Rubbing her hands together, Irene scuttled across the frosted ground, and pulled open the wooden door to the cellar with a creak. It seemed as dark as the devil’s waistcoat down there, and she didn’t want to go.
“I’m nae afraid,” she whispered to herself, fiercely, and held the lantern out as she made her way down into the cellar.
It smelled of frost, mouldering vegetables, dust, and wood shavings. The petrol bottle was on a shelf just by the ladder, and she grabbed it, tucking it under the arm and scurrying back up the ladder. The wooden door of the cellar fell shut behind her. Irene smiled. She had done it.

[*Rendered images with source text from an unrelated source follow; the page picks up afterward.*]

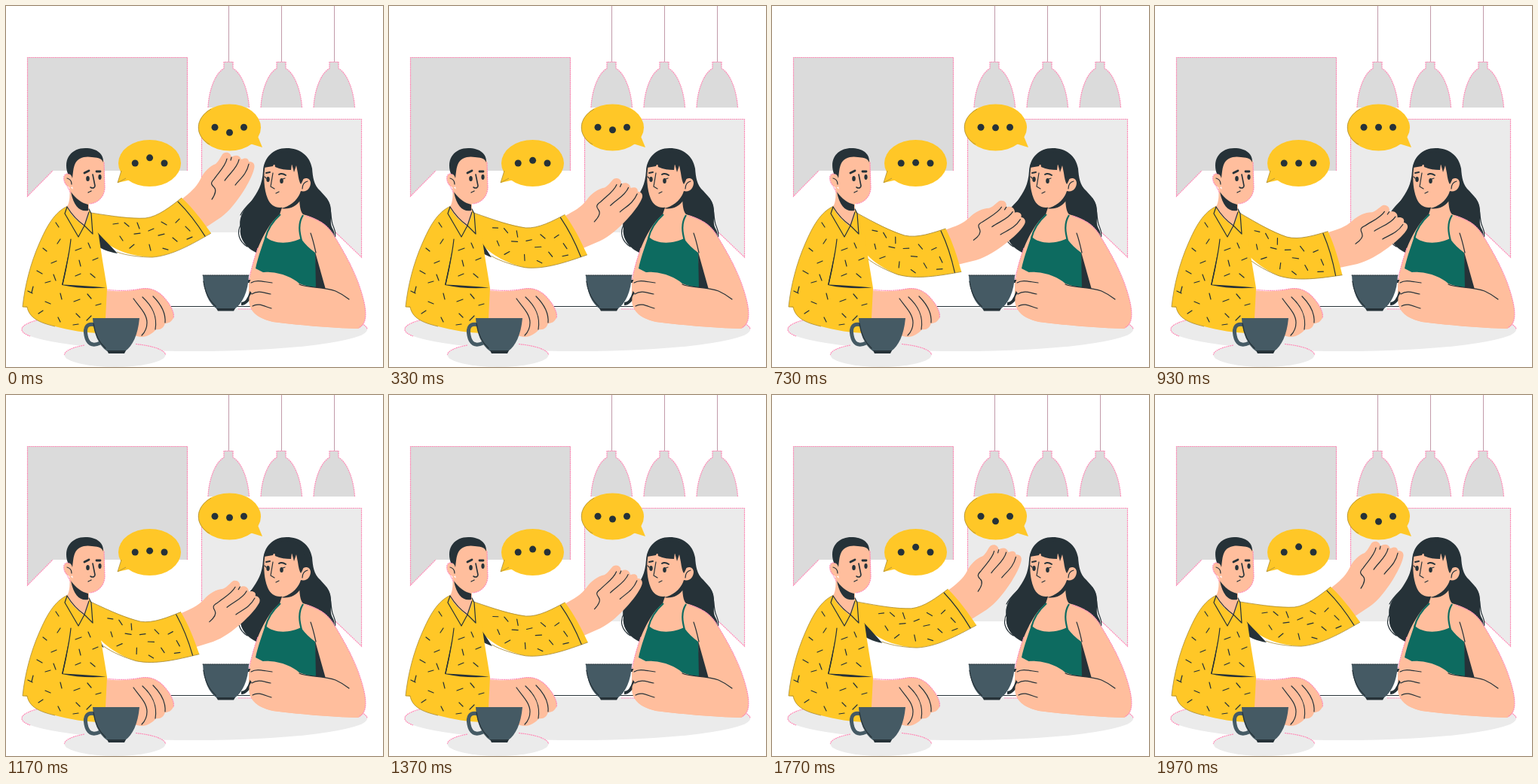
Recreate the animation shown at these times as an HTML page. Size 500 by 480 pixels, loop 2.01 s.

```html
<!DOCTYPE html>
<html lang="en">
<head>
<meta charset="utf-8">
<title>Coffee talk</title>
<style>
  html, body { margin: 0; width: 100%; height: 100%; overflow: hidden; background: #fff; }
  svg { display: block; width: 100vw; height: 100vh; }
  .ink { fill: none; stroke: #263238; stroke-width: 1.2; stroke-linecap: round; stroke-linejoin: round; }
  .brow { stroke-width: 2.8; }
  .rim { fill: none; stroke: #ff8db8; stroke-width: 1.2; stroke-dasharray: 2 .7; }
  .edge { fill: none; stroke: #a88b37; stroke-width: .8; }
  .dark { fill: #263238; }
  .skin { fill: #ffbe9d; }
  .shirt { fill: #ffc727; }
  .cup { fill: #455a64; }
  .wall { fill: #dbdbdb; }
  .pale { fill: #ebebeb; }
</style>
</head>
<body>
<svg viewBox="0 0 500 480" xmlns="http://www.w3.org/2000/svg">
  <defs>
    <g id="lamp">
      <path d="M.5 0V75" stroke="#ff9cc2" fill="none"/>
      <path d="M.5 0V75" stroke="#999" stroke-width=".6" fill="none"/>
      <path class="wall" d="M-6 74H6V83C17 89 26 111 27.500 135H-27C-26 111-17 89-6 83Z"/>
      <path class="rim" d="M-27 135C-26 111-17 89-6 83V74.500H6V83C17 89 26 111 27.500 135"/>
    </g>
  </defs>

  <g id="room">
    <path class="wall" d="M28 68H241V219H62L28 253Z"/>
    <path class="rim" d="M240.500 219V68.500H28.500V253L62 219"/>
    <path class="pale" d="M259 150H472V334L437 301H259Z"/>
    <path class="rim" d="M259.500 301V150.500H471.500V334L437 301"/>
    <use href="#lamp" x="295"/><use href="#lamp" x="365"/><use href="#lamp" x="435"/>
    <ellipse class="pale" cx="250" cy="430" rx="229" ry="29"/>
    <path class="rim" d="M62 413.500C34 418 21 424 21 430Q21 435 32 439M438 413.500C466 418 479 424 479 430"/>
    <ellipse class="pale" cx="144.500" cy="464" rx="67" ry="16"/>
    <path class="rim" d="M104 451C87 454 77.500 459 77.500 464M172 449.500C197 452 211.500 458 211.500 464"/>
    <path d="M210 400.500H335" stroke="#fff" stroke-width="2"/>
    <path class="ink" d="M216 399.500H330"/>
  </g>

  <g id="woman">
    <path class="dark" d="M372 189C354 189 342 202 341 219C340 238 334 247 325 260C313 272 308 284 311 296C309 309 318 322 334 329L378 305L425 312C436 312 438 304 433 296C429 289 432 280 431 272C431 260 424 254 417 246C408 238 407 228 406 216C403 199 390 189 372 189Z"/>
    <path class="ink" d="M342 235C338 254 318 263 311 278M312 290C305 301 309 313 320 320M425 256C432 266 430 280 433 290C436 298 438 302 436 309"/>
    <path class="skin" d="M368 262L389 248C389 264 390 273 394 277C412 282 427 290 436 307C450 330 466 358 474 390C479 410 478 424 467 429C430 428 385 424 354 420C329 414 321 403 322 386C321 365 326 344 334 322C341 305 350 288 363 277Z"/>
    <path fill="#0d6b60" d="M344 306C354 318 379 316 391 309C397 317 403 323 410 328L413 375L370 369L331 349C332 343 334 337 336 330Z"/>
    <path d="M364 277C354 286 347 296 344 309M394 278C387 289 389 301 392 312" fill="none" stroke="#0d6b60" stroke-width="2.200"/>
    <path class="dark" d="M410 327L424 377L411 375Z"/>
    <path class="dark" d="M365 269C376 267 384 260 391 247L390 259C384 267 375 271 365 269Z"/>
    <path class="skin" d="M344 211C341 226 342 244 347 256C351 266 360 270 369 267C380 264 388 256 391 246C399 248 404 242 404 235C403 228 396 227 391 233L388 211Z"/>
    <path class="dark" d="M342 215L354 213L356 209L357 214C364 217 371 218 378 218L379 210L382 221L385 212L387 222C388 229 389 234 391 237C399 225 399 206 386 197C367 188 343 200 342 215Z"/>
    <path class="ink" d="M354 222L351 240L356 243M358 249L362 247M393 243C393 237 396 234 400 233M404 302C407 310 409 319 411 328"/>
    <path class="ink" style="stroke-width:2" d="M345 222L350 221M362 224C365 222 368 223 371 225"/>
    <ellipse class="dark" cx="347.500" cy="230.500" rx="2.200" ry="3.400"/>
    <ellipse class="dark" cx="365.500" cy="232.500" rx="2.300" ry="3.600"/>
    <path class="ink" d="M345 229L343 227M367 230L370 229"/>
    <path class="rim" d="M398 279C418 285 428 293 436 307C450 330 466 358 474 390C479 410 478 424 467 428M334 322C328 339 324 355 322 365M308 403H326"/>
  </g>

  <g id="arm">
    <path class="skin" d="M233 257C244 248 252 242 258 230C262 221 270 213 278 210C283 206 285 199 288 196C293 193 298 195 299 201C304 197 310 198 312 204C317 201 322 202 322 207C327 206 331 210 329 216C327 225 321 236 315 246C306 260 297 272 285 281L264 295Z"/>
    <path class="ink" d="M293 203C291 213 282 221 276 230C270 236 273 238 276 241C280 245 277 251 273 257M309 204C307 215 296 223 290 232M322 210C319 224 310 230 304 238M299 201L298 205"/>
    <path class="shirt" d="M100 273C135 279 159 282 185 282C202 280 219 266 233 255C248 269 260 285 272 302C246 317 220 332 194 334C168 333 143 326 122 306L100 300Z"/>
    <path class="edge" d="M113 275C145 280 165 283 185 282C202 280 219 266 233 255M147 327C160 332 180 334 194 334C220 332 246 317 272 302"/>
    <path class="dark" d="M112 291C126 306 135 315 148 329C136 327 124 323 112 312Z"/>
    <path class="ink" d="M228 260C242 274 254 290 264 306"/>
    <path class="ink" d="M142 290l7-1M157 288l6 5M174 288l3 8M189 299l7-3M206 287l7 4M225 288l5-5M238 293l6 6M151 306l4 6M170 303l8-1M202 305l8-2M221 308l6 5M164 322l6-5M190 317l2 8M208 322l7 2M240 310l7-3"/>
  </g>

  <g id="man">
    <path class="skin" d="M132 378C148 380 163 380 179 376C192 374 202 379 210 388C218 397 224 408 222 415C219 420 216 422 211 422C209 428 205 431 199 430C193 437 184 442 174 439L125 435Z"/>
    <path class="rim" d="M133 377C148 379 163 379 179 376C192 374 202 379 210 388C218 397 224 408 222 415"/>
    <path class="ink" d="M169 389C176 399 187 409 187 421C187 428 184 434 180 438M181 387C194 399 201 412 198 430M195 386C206 397 212 409 211 421"/>
    <path class="shirt" d="M82 266C64 274 54 293 44 316C33 341 25 371 22 400L28 401C31 415 44 421 65 426C83 431 107 435 126 435L132 415L134 375C130 350 126 327 123 305L113 275L107 268Z"/>
    <path class="edge" d="M82 266C64 274 54 293 44 316C33 341 25 371 22 400H28C31 415 44 421 65 426"/>
    <path class="skin" d="M84 240L110 259L110 274C110 280 107 287 103 293C93 284 84 277 81 267C85 260 85 250 84 240Z"/>
    <path class="dark" d="M86 247C93 257 101 262 109 264V272C98 274 90 267 86 247Z"/>
    <path class="skin" d="M88 207C82 218 85 221 85 224C77 219 74 232 81 239C84 242 87 242 88 240C90 252 99 262 111 263C122 262 130 254 131 242L130 206L109 194Z"/>
    <path class="rim" d="M84 224C76 220 74 232 81 239L86 249M130 208L131 242C130 254 122 262 111 263"/>
    <path class="dark" d="M82 223C75 202 88 189 105 189C121 189 130 197 129 208C126 201 120 202 114 201C105 199 95 202 92 209C89 215 89 222 88 229C87 225 85 223 82 223Z"/>
    <path class="ink" d="M81 229C85 230 87 233 87 237M109 248C110 247 112 247 113 246"/>
    <path class="ink" style="stroke-width:1.600" d="M115 224L118 239C118 242 115 243 112 241"/>
    <path class="ink brow" d="M104 222L110 219M120 220L125 220"/>
    <ellipse class="dark" cx="108.500" cy="229.500" rx="2.300" ry="3.500"/>
    <ellipse class="dark" cx="124.500" cy="227.500" rx="2.100" ry="3.400"/>
    <path class="ink" d="M81 267L78 276L96 307L104 292L115 303L113 276L110 270M81 267C87 277 94 285 104 292L110 274M86 310C84 331 79 351 75 370"/>
    <path class="dark" d="M84 324L80 350L75.500 370.500C95 371 115 373 133 374.500C113 376 92 375 74 371Z"/>
    <path class="ink" d="M66 288l4 6M72 310l-4 6M49 322l5 4M92 325l8-3M60 342l7-3M109 315l3 7M41 352l7 4M63 357l3 8M97 338l2 8M115 338l7-3M92 359l7-3M112 356l6 5M36 373l-2 8M29 379l6 3M52 368l7-2M52 393l7 3M72 382l2 8M90 393l8-3M108 383l5 6M119 398l7-2M43 409l6-4M69 414l3 6M93 409l5 5M113 412l-6 6M89 424l7-1"/>
  </g>

  <g id="cups">
    <path d="M118 424C107 421 104 428 106 438C108 449 114 453 125 448" fill="none" stroke="#455a64" stroke-width="5"/>
    <path class="cup" d="M115 415H177C175 437 168 452 158 459H134C123 451 116 436 115 415Z"/>
    <path class="dark" d="M134 458H159L157 462H136Z"/>
    <path class="ink" d="M116 422C118 436 124 448 132 455"/>
    <path d="M317 367C328 363 329 371 325 381C322 391 318 396 312 396" fill="none" stroke="#263238" stroke-width="4"/>
    <path class="cup" d="M261 358H322C321 380 314 395 303 403H280C269 396 262 380 261 358Z"/>
    <path class="dark" d="M279 402H304L302 405.500H281Z"/>
    <path class="ink" d="M261 358H322M262 366C264 382 271 393 279 400" stroke-dasharray="2 1"/>
    <path class="skin" d="M324 365C328 356 338 353 350 354C366 355 380 361 389 369C403 375 424 374 438 379C458 388 470 401 474 417L467 429C430 428 385 424 354 420C334 415 325 407 327 399C321 394 321 386 326 382C321 377 321 370 324 365Z"/>
    <path class="ink" d="M325 368C333 363 342 367 353 368M326 383C335 377 344 382 351 383M327 399C335 394 344 400 352 402M389 370C398 375 423 373 437 379C446 383 450 386 455 390"/>
  </g>

  <g id="bubbles">
    <path class="shirt" d="M153 219L148 235L170 230Z"/>
    <ellipse class="shirt" cx="190.500" cy="209" rx="41.500" ry="31"/>
    <path class="shirt" d="M333 171L340 188L317 181Z"/>
    <ellipse class="shirt" cx="296.500" cy="161.500" rx="41.500" ry="31"/>
    <path class="edge" d="M159 229L148 235L153 219M270 184C250 173 250 149 272 137"/>
    <g class="dark">
      <circle cx="171.200" cy="209" r="4.500"/><circle cx="210" cy="209" r="4.500"/>
      <circle cx="277" cy="161.200" r="4.500"/><circle cx="315.500" cy="161.200" r="4.500"/>
      <circle id="upperDot" cx="190.600" r="4.500"/>
      <circle id="lowerDot" cx="296.500" r="4.500"/>
    </g>
  </g>
</svg>
<script>
  const LOOP = 2010, HALF = LOOP / 2;
  const [arm, upperDot, lowerDot] =
    ['arm', 'upperDot', 'lowerDot'].map(id => document.getElementById(id));
  const easeOut = p => Math.sin(p * Math.PI / 2);

  // Both the lowering and the raising start fast and settle gently.
  function draw(time) {
    const t = time % LOOP;
    const drop = t < HALF ? easeOut(t / HALF) : 1 - easeOut((t - HALF) / HALF);
    arm.setAttribute('transform', `rotate(${21.7 * drop} 114 268)`);
    upperDot.setAttribute('cy', 201.8 + 7.2 * drop);
    lowerDot.setAttribute('cy', 168.3 - 7.1 * drop);
  }

  const start = performance.now();
  function tick() {
    draw(performance.now() - start);
    requestAnimationFrame(tick);
  }
  tick();
</script>
</body>
</html>
```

She turned around, and the smile faded as she swallowed a scream. In front of her was a man who definitely had not been there before.
And he didn’t have a face.
She stumbled back, but the man staggered forward, one arm outstretched. He wore boiled leather and chainmail trousers, and the front of the metal-studded tunic was stained dark with old blood. His head was framed by a mane of unkempt hair, but his face was a ruin of blood and bone, breath gasping wetly from the hole that had once been a mouth. And he was transparent, made of grey and black, with small specks of gold. Yet he still looked solid enough that Irene feared he’d do her harm.
“Buggering Jesus!” she screamed. She dropped the lantern and it sparked out.
The man did not react but only came closer, the wet snuffling growing more frantic. As if he could smell her.
Instinct took over. Still clutching the can, she dodged the figure. He moved quicker than she expected. His arm reached for hers, but his fingers went through her, though they were colder than snow. She screamed and ran faster, throwing open the side door, darting inside and slamming it shut. She leaned against but then worried that the ghost would come through the door. Irene ran back to the warmth of the kitchen, the footfalls echoing around her, the carved faces of the tumshie lanterns leering at her.
Andrew was putting two chestnuts in the fire as she entered the kitchen—one for him and one for the girl from the village he was seeing. Before they could see if the nut hulls burned steady and bright, they all looked up, ready to make a merry joke, and then they saw the look on her face. Irene set the petrol on the table with a thump. One of the chestnuts popped in the fire, and Irene flinched. She sat as close to the fire as she dared, shivering, her teeth chattering in her skull like dice in a cup. She still felt the cold imprint of the faceless man’s hand on her arm.
Mrs. Fraser ordered the servants to start the bonfire, and they all left until only the housekeeper and the cook remained. Maura knelt down beside Irene and passed her a glass of whisky. She gulped it down, though it did nothing to warm her left arm.
“Ye saw something out there, didn’t ye?” Maura whispered, stroking Irene’s hair back from her face.
Irene was ashamed to feel tears on her face as she glared at them. “Did ye do this on purpose? Send me out there to scare the living daylights out of me?”
Mrs. Fraser stood tall, unmoved. “I sent ye out there. I had no idea what ye might or might not see. Fit one was it?”
“Which one?” Her voice rose an octave. “There’s more’n one?”
“Fit did ye see, quine?” she repeated in her Doric accent.
“A man…a man with no face. Dressed like an old soldier.”
Mrs. Fraser nodded. “The pikeman.”
The housekeeper knelt down, so close to Irene that the younger girl wanted to lean away.
“The pikeman is not the ghost ye need tae fear,” she whispered, her pupils wide in the light of the fire. “There’s another that haunts this castle, and I think you’re strong enough to face ‘im.”
She stood and held out her arm. “Come. We’ll all go to the bonfire, and we’ll eat sweets and sing, and the spirits will trouble us no more this All Hallow’s Eve. But tomorrow night, you’ll come with me, and I’ll show you the true ghost of Castle Dunoir. And you will help me with him.”